FINAL THOUGHTS


All search for the Tears of the Moon, but only one can claim its mystical prize. Through rough waterways and native dangers, Dr. Lily, her brother, and Skipper Frank journey deep within the Amazon River and evade those who pursue them in the movie Jungle Cruise. Director Jaume Collet-Sera’s latest film takes the classic Disney Park attraction and reframes it for a cinematic representation; brining a sense of daring adventure and fantasy-esque thrills for the whole family to enjoy. While the movie does struggle in being predictable and being overstuffed at times, the film itself is still entertainingly fun with a sense large-scale silly adventure and heroics, visual presentation (production, design, setting, costumes, etc.), a solid score, and enjoyable cast, especially Johnson and Blunt. Personally, I liked this movie. Yes, it was a bit conventional in its script handling / story progression as well as some wonky parts, but I thoroughly enjoyed the film and was quite entertaining through that cinematic escapism. As I said earlier, if you’re a fan of the Pirates of the Caribbean movies or of 1999’s The Mummy, Jungle Cruise might be up your alley. Thus, my recommendation for this film is a solid “recommended” as the movie offers plenty of fun, amusement, and distraction to get lost in in pure summer popcorn flick fashion. There are some talks / rumors of a Jungle Cruise 2 already in the works and I do welcome the idea. In the end, Jungle Cruise, while flawed in some places, is still a fun and adventurous blockbuster romp that is worth your time to see; offering thrills, laughs, and big movie time escapism that something that only the “House of Mouse” can pull off. It doesn’t surpass the Pirates of the Caribbean movie as the best film adaptation of a Disney park attraction, but it is a close second in my opinion.

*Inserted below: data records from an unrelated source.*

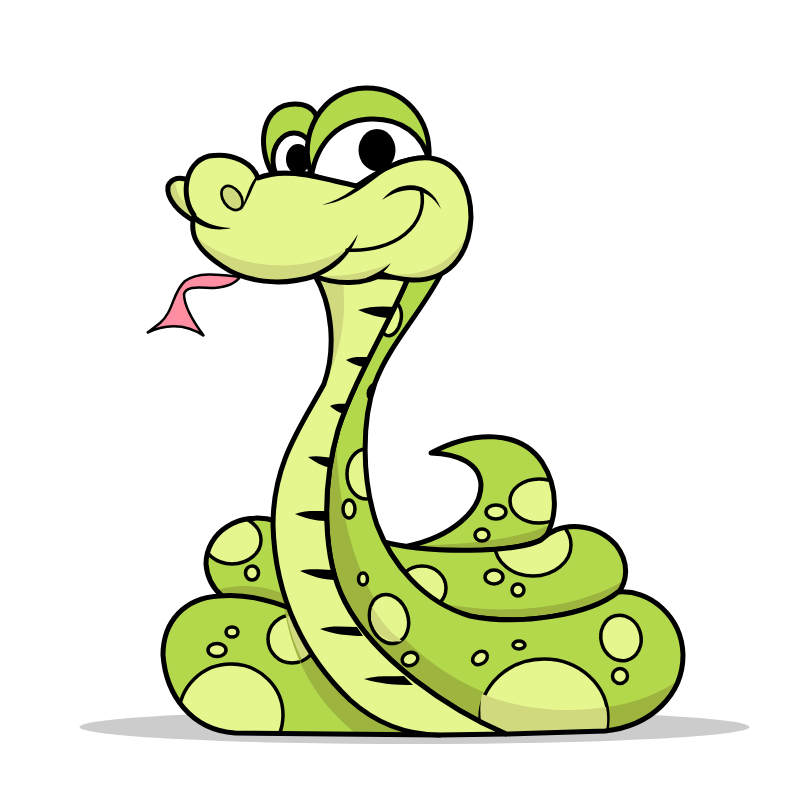
<!DOCTYPE html>
<html lang="en">
<head>
<meta charset="utf-8">
<title>Cartoon snake</title>
<style>
:root{--paper:#fff;--ink:#000;--skin:#b4d84c;--skin-shade:#9db43f;--light:#e5f68e;--light-shade:#d0d97e;--tongue:#ff8ea3;--ground:#ccc}
html,body{margin:0;background:var(--paper);overflow:hidden}
svg{display:block;width:800px;height:800px}
.ground{fill:var(--ground)}
.skin{fill:var(--skin)}
.light{fill:var(--light)}
.shade{fill:var(--skin-shade)}
.light-shade{fill:var(--light-shade)}
.white{fill:var(--paper)}
.ink{fill:var(--ink)}
.tongue{fill:var(--tongue);stroke:var(--ink);stroke-width:2.5;stroke-linejoin:miter}
.outline{fill:none;stroke:var(--ink);stroke-width:5;stroke-linejoin:round;stroke-linecap:round}
.spots{fill:var(--light);stroke:var(--ink);stroke-width:3.5}
.line{fill:none;stroke:var(--ink);stroke-width:3.5;stroke-linecap:round;stroke-linejoin:round}
.fold{fill:var(--ink)}
</style>
</head>
<body>
<svg viewBox="0 0 800 800" role="img" aria-label="Smiling green cartoon snake, coiled, with its tongue out">
<defs>
<path id="back-coil" d="M276 521C240 510 206 532 206 564C207 578 214 589 222 596L292 612Z"/>
<path id="tail" d="M431 453C474 430 520 430 542 462C560 490 556 520 545 538C520 552 440 555 408 546C450 537 481 512 481 485C480 463 458 454 431 453Z"/>
<path id="middle-coil" d="M380 541C430 555 520 552 541 540C562 519 597 524 616 545C630 563 627 582 618 593C590 615 520 626 470 616C425 604 392 572 380 541Z"/>
<path id="left-coil" d="M292 609C262 597 238 594 219 596C185 598 163 621 163 655C166 695 191 730 235 733L440 735L380 650Z"/>
<path id="front-coil" d="M408 278C392 318 354 380 338 430C321 490 323 560 345 602C375 660 450 710 506 734L605 731C651 726 683 695 683 655C682 616 649 589 618 592C590 615 520 626 470 616C422 602 391 562 377 525C361 478 362 420 375 383C390 343 422 312 442 272Z"/>
<path id="belly" d="M314 274C333 305 336 350 324 384C302 425 273 462 273 525C275 600 306 658 350 700C380 727 410 735 440 735L506 734C450 710 375 660 345 602C323 560 321 490 338 430C354 380 392 318 408 278Z"/>
<path id="head" d="M258 178C287 166 322 179 357 186C380 170 405 156 430 158C460 162 471 190 471 218C469 258 447 281 412 280C400 279 390 277 382 274C365 285 335 285 315 276C280 287 245 282 222 266C198 250 189 236 194 215C181 198 183 163 209 156C234 152 253 164 258 178Z"/>
<path id="near-eye" d="M312 175C296 137 322 88 366 88C405 88 431 119 429 158C405 156 382 170 357 186C341 185 326 180 312 175Z"/>
<path id="far-eye" d="M272 173C256 145 262 104 295 104C306 104 313 109 316 115L318 174Z"/>
<clipPath id="in-back-coil"><use href="#back-coil"/></clipPath>
<clipPath id="in-tail"><use href="#tail"/></clipPath>
<clipPath id="in-middle-coil"><use href="#middle-coil"/></clipPath>
<clipPath id="in-left-coil"><use href="#left-coil"/></clipPath>
<clipPath id="in-front-coil"><use href="#front-coil"/></clipPath>
<clipPath id="in-belly"><use href="#belly"/></clipPath>
<clipPath id="in-head"><use href="#head"/></clipPath>
<clipPath id="in-near-eye"><use href="#near-eye"/></clipPath>
<clipPath id="in-far-eye"><use href="#far-eye"/></clipPath>
</defs>

<ellipse class="ground" cx="414.500" cy="727" rx="335" ry="17"/>

<g id="coil-behind">
<use href="#back-coil" class="skin"/>
<g clip-path="url(#in-back-coil)">
<path class="shade" d="M212 592C235 583 262 584 292 597V620H212Z"/>
<g class="spots"><ellipse cx="232" cy="540" rx="29" ry="24"/><ellipse cx="252" cy="573" rx="6.500" ry="7"/></g>
</g>
<use href="#back-coil" class="outline"/>
</g>

<g id="tail-coil">
<use href="#tail" class="skin"/>
<g clip-path="url(#in-tail)">
<path class="shade" d="M400 546C460 545 515 541 552 524V560H400Z"/>
<g class="spots"><ellipse cx="539" cy="501" rx="29" ry="22"/><ellipse cx="496" cy="512" rx="10" ry="7"/><ellipse cx="482" cy="535" rx="7" ry="6"/></g>
</g>
<use href="#tail" class="outline"/>
</g>

<g id="coil-middle">
<use href="#middle-coil" class="skin"/>
<g clip-path="url(#in-middle-coil)">
<path class="shade" d="M420 598C490 618 575 612 628 578V630H430Z"/>
<g class="spots"><ellipse cx="533" cy="545" rx="38" ry="31"/><ellipse cx="422" cy="588" rx="24" ry="22"/><ellipse cx="494" cy="577" rx="9" ry="7"/><circle cx="518" cy="590" r="6"/></g>
</g>
<use href="#middle-coil" class="outline"/>
</g>

<g id="coil-left">
<use href="#left-coil" class="skin"/>
<g clip-path="url(#in-left-coil)">
<g class="spots"><ellipse cx="231" cy="715" rx="52" ry="51"/><ellipse cx="292" cy="639" rx="24" ry="24"/><ellipse cx="217" cy="650" rx="9" ry="6.500"/><ellipse cx="232" cy="632" rx="6" ry="5"/></g>
<path class="shade" d="M284 606C292 660 318 705 358 735H440L380 640Z"/>
<path class="light-shade" d="M287 617C290 632 296 648 302 660C309 657 313 652 315 648L298 612Z"/>
<path class="line" d="M302 661C309 658 313 653 316 647"/>
</g>
<use href="#left-coil" class="outline"/>
</g>

<g id="neck-and-front-coil">
<use href="#front-coil" class="skin"/>
<g clip-path="url(#in-front-coil)">
<path class="shade" d="M336 432C338 525 360 590 401 635C455 692 525 713 588 709C630 706 660 695 690 672V740H490L330 620L318 500Z"/>
<g class="spots">
<ellipse cx="391" cy="319" rx="10" ry="17" transform="rotate(12 391 319)"/>
<ellipse cx="374" cy="392" rx="5.500" ry="8" transform="rotate(18 374 392)"/>
<ellipse cx="366" cy="474" rx="19" ry="25"/>
<ellipse cx="349" cy="509" rx="6" ry="9"/>
<ellipse cx="363" cy="579" rx="4.500" ry="6"/>
<ellipse cx="389" cy="619" rx="19" ry="25" transform="rotate(-18 389 619)"/>
<ellipse cx="410" cy="659" rx="8" ry="6.500" transform="rotate(-20 410 659)"/>
<ellipse cx="480" cy="658" rx="8" ry="6" transform="rotate(-35 480 658)"/>
<ellipse cx="519" cy="645" rx="6" ry="4"/>
<ellipse cx="544" cy="718" rx="64" ry="59"/>
<ellipse cx="621" cy="638" rx="20" ry="23" transform="rotate(-15 621 638)"/>
<circle cx="620" cy="676" r="7.500"/>
</g>
<path class="light-shade" d="M482 694C525 711 570 713 606 707C608 718 607 726 606 731H503L481 722C480 712 480 704 482 694Z"/>
<path class="light-shade" d="M372 606C381 622 391 633 402 641C390 644 375 635 371 620Z"/>
</g>
<use href="#front-coil" class="outline"/>
</g>

<g id="belly-stripe">
<use href="#belly" class="light"/>
<path clip-path="url(#in-belly)" class="light-shade" d="M312 272H342C347 310 344 350 320 394L330 350Z"/>
<use href="#belly" class="outline"/>
<g class="fold">
<path d="M358 310C370 306 382 306 396 307L390 318C378 318 368 314 358 310Z"/>
<path d="M346 360C353 356 361 357 368 357L364 367C357 366 351 363 346 360Z"/>
<path d="M330 406C336 403 343 404 349 404L345 414C338 413 334 409 330 406Z"/>
<path d="M308 457C316 455 325 457 334 458L331 468C322 466 315 462 308 457Z"/>
<path d="M295 514C305 510 315 511 326 511V521C315 521 305 518 295 514Z"/>
<path d="M300 571C311 568 321 570 333 570L336 580C323 580 311 576 300 571Z"/>
<path d="M320 629C332 625 345 627 357 627L363 636C348 636 333 634 320 629Z"/>
<path d="M364 679C378 675 391 677 404 676L413 685C396 685 380 684 364 679Z"/>
</g>
</g>

<path id="tongue" class="tongue" d="M240 277C222 275 199 271 185 281C172 293 174 311 160 323L147 333C162 325 184 322 204 336C195 324 184 308 184 294C187 285 201 288 214 288C227 287 235 284 240 277Z"/>

<g id="far-eye-group">
<use href="#far-eye" class="skin"/>
<g clip-path="url(#in-far-eye)">
<ellipse cx="294" cy="160" rx="21" ry="27" class="white"/>
<ellipse cx="298" cy="159" rx="12" ry="15" class="ink"/>
<ellipse cx="294" cy="160" rx="21" ry="27" class="outline"/>
</g>
<use href="#far-eye" class="outline"/>
</g>

<g id="near-eye-group">
<use href="#near-eye" class="skin"/>
<g clip-path="url(#in-near-eye)">
<path class="white" d="M311 178C317 140 341 119 373 119C401 119 423 134 429 161L357 190Z"/>
<path class="outline" d="M311 178C317 140 341 119 373 119C401 119 423 134 429 161"/>
<ellipse cx="377" cy="150" rx="18.500" ry="21" class="ink"/>
</g>
<use href="#near-eye" class="outline"/>
</g>

<g id="head-group">
<path class="light-shade" d="M196 222C179 213 166 199 168 186C172 177 181 177 188 180Z"/>
<path class="light" d="M175 181C182 177 187 179 188 181L191 206C181 202 176 192 175 181Z"/>
<path class="outline" d="M196 222C179 213 166 199 168 186C172 177 181 177 188 180"/>
<use href="#head" class="light"/>
<g clip-path="url(#in-head)">
<path class="light-shade" d="M190 230C218 264 292 279 344 250C338 260 328 270 315 276L290 290H220L186 245Z"/>
<path class="light-shade" d="M315 276C340 277 364 274 389 264L382 273C425 280 457 262 474 222V290H315Z"/>
</g>
<use href="#head" class="outline"/>
<path class="line" d="M347 250C394 253 430 225 421 189"/>
<g class="fold">
<path d="M382 200C399 178 431 180 441 209C428 187 405 184 382 200Z"/>
<path d="M358 234C350 258 333 272 313 278L312 274C332 266 347 252 358 234Z"/>
<path d="M391 263C386 270 381 275 374 279L366 278C376 274 384 269 391 263Z"/>
<path d="M322 205C344 199 360 184 382 168L384 172C364 187 346 202 322 205Z"/>
<path d="M192 212C202 222 214 227 231 228C215 232 200 227 192 219Z"/>
<path d="M260 175C253 184 250 198 241 211C246 198 249 186 255 178Z"/>
</g>
<ellipse class="line" cx="232" cy="198" rx="8.500" ry="13" transform="rotate(-35 232 198)"/>
<ellipse class="light-shade" cx="232" cy="198" rx="7.500" ry="12" transform="rotate(-35 232 198)"/>
</g>
</svg>
</body>
</html>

4.0 Out of 5 (Recommended)

 

Released On: July 30th, 2021
Reviewed On: August 31st, 2021

Jungle Cruise  is 127 minutes long and is rated PG-13 for sequences for adventure violence